## Aim of the task
Each line below should be written out exactly, with none skipped.

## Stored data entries

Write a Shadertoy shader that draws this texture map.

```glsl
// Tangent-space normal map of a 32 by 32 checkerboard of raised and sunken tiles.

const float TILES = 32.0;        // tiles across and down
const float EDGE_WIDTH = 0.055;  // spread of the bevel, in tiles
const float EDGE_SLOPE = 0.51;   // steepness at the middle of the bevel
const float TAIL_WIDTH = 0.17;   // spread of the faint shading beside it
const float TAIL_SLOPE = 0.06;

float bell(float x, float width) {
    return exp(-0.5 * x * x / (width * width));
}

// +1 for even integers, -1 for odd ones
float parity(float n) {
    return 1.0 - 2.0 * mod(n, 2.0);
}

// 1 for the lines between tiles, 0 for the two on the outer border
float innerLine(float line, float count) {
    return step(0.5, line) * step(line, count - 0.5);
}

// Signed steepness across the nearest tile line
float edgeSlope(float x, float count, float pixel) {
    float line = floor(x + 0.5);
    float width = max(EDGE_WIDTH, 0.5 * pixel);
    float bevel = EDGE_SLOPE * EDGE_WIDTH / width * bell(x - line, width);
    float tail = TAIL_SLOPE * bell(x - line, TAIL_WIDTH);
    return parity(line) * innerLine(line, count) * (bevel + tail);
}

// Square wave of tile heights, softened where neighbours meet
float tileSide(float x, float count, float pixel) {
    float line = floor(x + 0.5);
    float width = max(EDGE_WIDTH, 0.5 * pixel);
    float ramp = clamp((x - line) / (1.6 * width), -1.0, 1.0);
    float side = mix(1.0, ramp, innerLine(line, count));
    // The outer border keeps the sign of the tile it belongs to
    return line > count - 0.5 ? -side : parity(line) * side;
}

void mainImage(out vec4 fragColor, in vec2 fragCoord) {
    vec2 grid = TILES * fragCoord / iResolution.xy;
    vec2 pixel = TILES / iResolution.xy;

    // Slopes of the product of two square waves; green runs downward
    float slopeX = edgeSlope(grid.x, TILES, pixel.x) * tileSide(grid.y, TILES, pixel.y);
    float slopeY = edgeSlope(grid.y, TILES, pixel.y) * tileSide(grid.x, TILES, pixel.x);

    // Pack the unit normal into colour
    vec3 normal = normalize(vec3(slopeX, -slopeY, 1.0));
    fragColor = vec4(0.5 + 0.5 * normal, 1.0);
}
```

## Answer to this exercise
Write a Shadertoy shader that draws this texture map.

```glsl
// Tangent-space normal map of a 32 by 32 checkerboard of raised and sunken tiles.

const float TILES = 32.0;        // tiles across and down
const float EDGE_WIDTH = 0.055;  // spread of the bevel, in tiles
const float EDGE_SLOPE = 0.51;   // steepness at the middle of the bevel
const float TAIL_WIDTH = 0.17;   // spread of the faint shading beside it
const float TAIL_SLOPE = 0.06;

float bell(float x, float width) {
    return exp(-0.5 * x * x / (width * width));
}

// +1 for even integers, -1 for odd ones
float parity(float n) {
    return 1.0 - 2.0 * mod(n, 2.0);
}

// 1 for the lines between tiles, 0 for the two on the outer border
float innerLine(float line, float count) {
    return step(0.5, line) * step(line, count - 0.5);
}

// Signed steepness across the nearest tile line
float edgeSlope(float x, float count, float pixel) {
    float line = floor(x + 0.5);
    float width = max(EDGE_WIDTH, 0.5 * pixel);
    float bevel = EDGE_SLOPE * EDGE_WIDTH / width * bell(x - line, width);
    float tail = TAIL_SLOPE * bell(x - line, TAIL_WIDTH);
    return parity(line) * innerLine(line, count) * (bevel + tail);
}

// Square wave of tile heights, softened where neighbours meet
float tileSide(float x, float count, float pixel) {
    float line = floor(x + 0.5);
    float width = max(EDGE_WIDTH, 0.5 * pixel);
    float ramp = clamp((x - line) / (1.6 * width), -1.0, 1.0);
    float side = mix(1.0, ramp, innerLine(line, count));
    // The outer border keeps the sign of the tile it belongs to
    return line > count - 0.5 ? -side : parity(line) * side;
}

void mainImage(out vec4 fragColor, in vec2 fragCoord) {
    vec2 grid = TILES * fragCoord / iResolution.xy;
    vec2 pixel = TILES / iResolution.xy;

    // Slopes of the product of two square waves; green runs downward
    float slopeX = edgeSlope(grid.x, TILES, pixel.x) * tileSide(grid.y, TILES, pixel.y);
    float slopeY = edgeSlope(grid.y, TILES, pixel.y) * tileSide(grid.x, TILES, pixel.x);

    // Pack the unit normal into colour
    vec3 normal = normalize(vec3(slopeX, -slopeY, 1.0));
    fragColor = vec4(0.5 + 0.5 * normal, 1.0);
}
```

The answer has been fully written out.